Top on the stir fry / simmer list is chicken or pork adobo. It’s a Filipino standard which uses a mix of vinegar and soy sauce to simmer the meat chunks along with some onions and mushrooms. Susie enjoys it. I’ll also use it to stir fry my version of Sichuan beef.
About the only time I use the oven is to roast a boneless pork loin. I baste this with whatever funky salad dressing I happen to have on hand. Zesty Italian and Greek are two favorites. This is accompanied by sweet potatoes zapped in the microwave, which I never owned until receiving one as a wedding present in 1995.
If we’re not eating pasta, then all these meals are accompanied with rice, which I buy in 25-pound bags. Susie’s eaten so much rice over the last 25 years I’m waiting for her eyes to become slanted just like mine! 😉
I recently stumbled upon some “Thai Coconut Curry” flavor chicken broth I picked up on sale . I’m thinking about an opportunity to try it out. This broth may become a favored cooking liquid since I like both curry and coconut. (Whenever Blue Bell ice cream goes on sale, I try to pick up their Tropical Paradise flavor – coconut ice cream with crushed pineapple, macadamia nuts and coconut sauce.)
I limit home red meat consumption to about once every six weeks. Even in the Philippines, I didn’t eat much red meat; it was mostly chicken, pork and fish.

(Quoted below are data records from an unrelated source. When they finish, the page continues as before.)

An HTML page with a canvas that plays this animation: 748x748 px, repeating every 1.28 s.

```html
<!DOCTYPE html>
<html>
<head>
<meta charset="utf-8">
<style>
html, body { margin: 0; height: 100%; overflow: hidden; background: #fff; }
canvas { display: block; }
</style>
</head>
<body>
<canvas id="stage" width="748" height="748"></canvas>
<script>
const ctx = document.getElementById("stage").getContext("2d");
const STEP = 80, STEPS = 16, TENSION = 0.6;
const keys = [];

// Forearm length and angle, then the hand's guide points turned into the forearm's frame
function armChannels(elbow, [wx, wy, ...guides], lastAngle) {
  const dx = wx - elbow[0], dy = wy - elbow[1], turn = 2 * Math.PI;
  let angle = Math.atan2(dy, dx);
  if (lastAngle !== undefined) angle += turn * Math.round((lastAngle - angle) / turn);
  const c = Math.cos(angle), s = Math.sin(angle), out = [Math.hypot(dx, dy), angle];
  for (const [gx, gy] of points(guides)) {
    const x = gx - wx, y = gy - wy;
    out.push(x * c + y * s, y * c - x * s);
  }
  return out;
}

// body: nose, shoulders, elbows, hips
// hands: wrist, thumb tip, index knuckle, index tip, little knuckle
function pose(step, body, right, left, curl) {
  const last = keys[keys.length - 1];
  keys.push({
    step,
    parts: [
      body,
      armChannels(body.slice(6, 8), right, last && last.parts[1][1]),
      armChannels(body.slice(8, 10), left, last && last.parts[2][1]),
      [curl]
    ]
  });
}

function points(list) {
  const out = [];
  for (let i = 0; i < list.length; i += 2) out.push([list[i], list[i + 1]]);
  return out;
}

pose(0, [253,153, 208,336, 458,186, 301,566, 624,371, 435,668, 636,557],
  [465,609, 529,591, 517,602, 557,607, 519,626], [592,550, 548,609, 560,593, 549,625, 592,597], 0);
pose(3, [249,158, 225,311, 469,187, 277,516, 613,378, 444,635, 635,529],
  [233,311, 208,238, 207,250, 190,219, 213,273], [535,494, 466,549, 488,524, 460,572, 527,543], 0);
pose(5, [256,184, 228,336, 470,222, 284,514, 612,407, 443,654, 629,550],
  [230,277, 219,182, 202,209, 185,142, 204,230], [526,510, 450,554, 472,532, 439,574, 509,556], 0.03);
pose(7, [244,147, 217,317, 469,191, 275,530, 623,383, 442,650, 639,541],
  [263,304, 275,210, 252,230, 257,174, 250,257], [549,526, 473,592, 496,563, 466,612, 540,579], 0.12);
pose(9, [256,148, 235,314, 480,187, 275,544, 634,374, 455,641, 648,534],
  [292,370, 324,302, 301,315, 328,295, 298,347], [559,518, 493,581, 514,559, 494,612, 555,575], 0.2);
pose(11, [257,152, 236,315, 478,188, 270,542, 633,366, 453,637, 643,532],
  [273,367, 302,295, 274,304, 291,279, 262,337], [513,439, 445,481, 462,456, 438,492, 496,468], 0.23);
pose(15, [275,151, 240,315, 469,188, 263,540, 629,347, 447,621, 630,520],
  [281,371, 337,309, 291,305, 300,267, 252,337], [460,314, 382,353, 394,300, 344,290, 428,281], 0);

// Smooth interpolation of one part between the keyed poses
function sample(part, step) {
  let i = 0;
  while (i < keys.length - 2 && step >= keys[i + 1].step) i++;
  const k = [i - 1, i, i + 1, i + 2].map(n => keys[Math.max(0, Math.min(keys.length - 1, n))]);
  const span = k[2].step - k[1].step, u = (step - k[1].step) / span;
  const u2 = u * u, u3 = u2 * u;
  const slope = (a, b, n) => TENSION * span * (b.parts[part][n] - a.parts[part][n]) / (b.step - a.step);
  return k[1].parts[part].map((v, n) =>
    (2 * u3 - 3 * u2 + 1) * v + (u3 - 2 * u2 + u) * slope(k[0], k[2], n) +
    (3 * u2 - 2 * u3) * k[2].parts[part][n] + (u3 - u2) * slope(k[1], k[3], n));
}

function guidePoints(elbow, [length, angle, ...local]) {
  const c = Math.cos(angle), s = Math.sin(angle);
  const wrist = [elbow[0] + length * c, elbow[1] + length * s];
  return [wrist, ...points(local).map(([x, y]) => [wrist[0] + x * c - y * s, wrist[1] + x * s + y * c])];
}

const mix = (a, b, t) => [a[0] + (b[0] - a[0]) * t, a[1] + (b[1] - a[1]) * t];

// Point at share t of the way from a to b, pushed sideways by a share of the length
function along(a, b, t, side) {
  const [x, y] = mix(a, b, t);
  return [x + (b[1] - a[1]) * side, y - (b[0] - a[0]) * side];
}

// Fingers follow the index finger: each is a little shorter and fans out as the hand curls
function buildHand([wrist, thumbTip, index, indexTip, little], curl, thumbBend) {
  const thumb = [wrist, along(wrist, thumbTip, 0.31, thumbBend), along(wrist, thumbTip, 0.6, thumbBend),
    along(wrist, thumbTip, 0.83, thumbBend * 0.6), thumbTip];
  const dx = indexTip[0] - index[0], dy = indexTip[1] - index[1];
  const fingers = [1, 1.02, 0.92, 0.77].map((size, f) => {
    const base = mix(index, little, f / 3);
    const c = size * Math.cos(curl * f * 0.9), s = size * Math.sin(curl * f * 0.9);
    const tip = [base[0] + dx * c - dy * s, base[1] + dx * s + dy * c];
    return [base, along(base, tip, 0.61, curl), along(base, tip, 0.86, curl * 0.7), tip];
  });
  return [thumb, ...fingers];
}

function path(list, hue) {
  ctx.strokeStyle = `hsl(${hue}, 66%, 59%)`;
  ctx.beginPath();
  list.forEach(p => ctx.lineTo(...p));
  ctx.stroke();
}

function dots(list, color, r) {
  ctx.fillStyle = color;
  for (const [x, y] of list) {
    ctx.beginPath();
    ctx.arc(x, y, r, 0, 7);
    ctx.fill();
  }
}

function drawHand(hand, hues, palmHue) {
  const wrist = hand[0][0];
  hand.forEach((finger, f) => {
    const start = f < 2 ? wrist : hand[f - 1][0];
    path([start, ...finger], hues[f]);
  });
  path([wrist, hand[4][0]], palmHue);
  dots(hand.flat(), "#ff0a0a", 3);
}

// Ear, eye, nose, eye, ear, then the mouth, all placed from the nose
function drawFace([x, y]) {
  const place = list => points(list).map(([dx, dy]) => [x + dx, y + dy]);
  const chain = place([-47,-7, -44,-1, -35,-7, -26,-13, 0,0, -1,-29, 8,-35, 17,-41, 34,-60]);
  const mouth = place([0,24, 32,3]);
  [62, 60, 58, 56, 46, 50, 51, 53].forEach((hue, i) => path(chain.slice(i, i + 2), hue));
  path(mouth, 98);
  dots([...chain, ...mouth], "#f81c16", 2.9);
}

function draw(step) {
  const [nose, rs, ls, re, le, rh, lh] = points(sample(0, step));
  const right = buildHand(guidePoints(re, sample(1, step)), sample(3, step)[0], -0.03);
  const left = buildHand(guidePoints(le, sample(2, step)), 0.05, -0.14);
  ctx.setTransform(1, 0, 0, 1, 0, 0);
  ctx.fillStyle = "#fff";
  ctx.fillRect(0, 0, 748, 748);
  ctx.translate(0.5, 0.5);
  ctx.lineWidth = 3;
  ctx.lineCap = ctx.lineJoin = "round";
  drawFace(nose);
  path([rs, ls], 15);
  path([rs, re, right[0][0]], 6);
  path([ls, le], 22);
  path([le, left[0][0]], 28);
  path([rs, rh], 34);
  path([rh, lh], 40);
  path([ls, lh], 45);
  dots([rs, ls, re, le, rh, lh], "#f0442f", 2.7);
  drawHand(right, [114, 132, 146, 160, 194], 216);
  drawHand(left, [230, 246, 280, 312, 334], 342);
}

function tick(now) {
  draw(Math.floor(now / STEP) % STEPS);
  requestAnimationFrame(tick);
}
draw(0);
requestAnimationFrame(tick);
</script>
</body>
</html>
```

My uncle’s convinced that my grandmother (his mother) lived to be over 100 because her diet was mainly fish, vegetables and rice. That’s a little too confining for me, especially considering the price of fish here compared to the Philippines. (While we had shrimp in the Philippines, it took a back seat to the Godzilla size prawns we had, which I rarely see here.)
I’m hoping our upcoming trip to Puerto Rico will give me some new cooking ideas. In Manila, one of my favorite dishes at home was Cuban Rice: seasoned ground beef surrounding rice which had literally been inverted from a cup with a fried egg on top of the rice. Surrounding the ground beef was fried bananas. Masarap!
I’d never seen this on the menu in a Cuban restaurant, only Picadillo which is similar but without the fried egg or bananas. I asked the owner of a local Cuban restaurant whether Cuban Rice was a real dish or… She assured me it was very Cuban but didn’t think it’d go over with Americans.
My problem with “American” food is that it is often bland. Food, like life, should be characterized by zest! All it takes is some spices and herbs…and you too will be saying: “masarap!”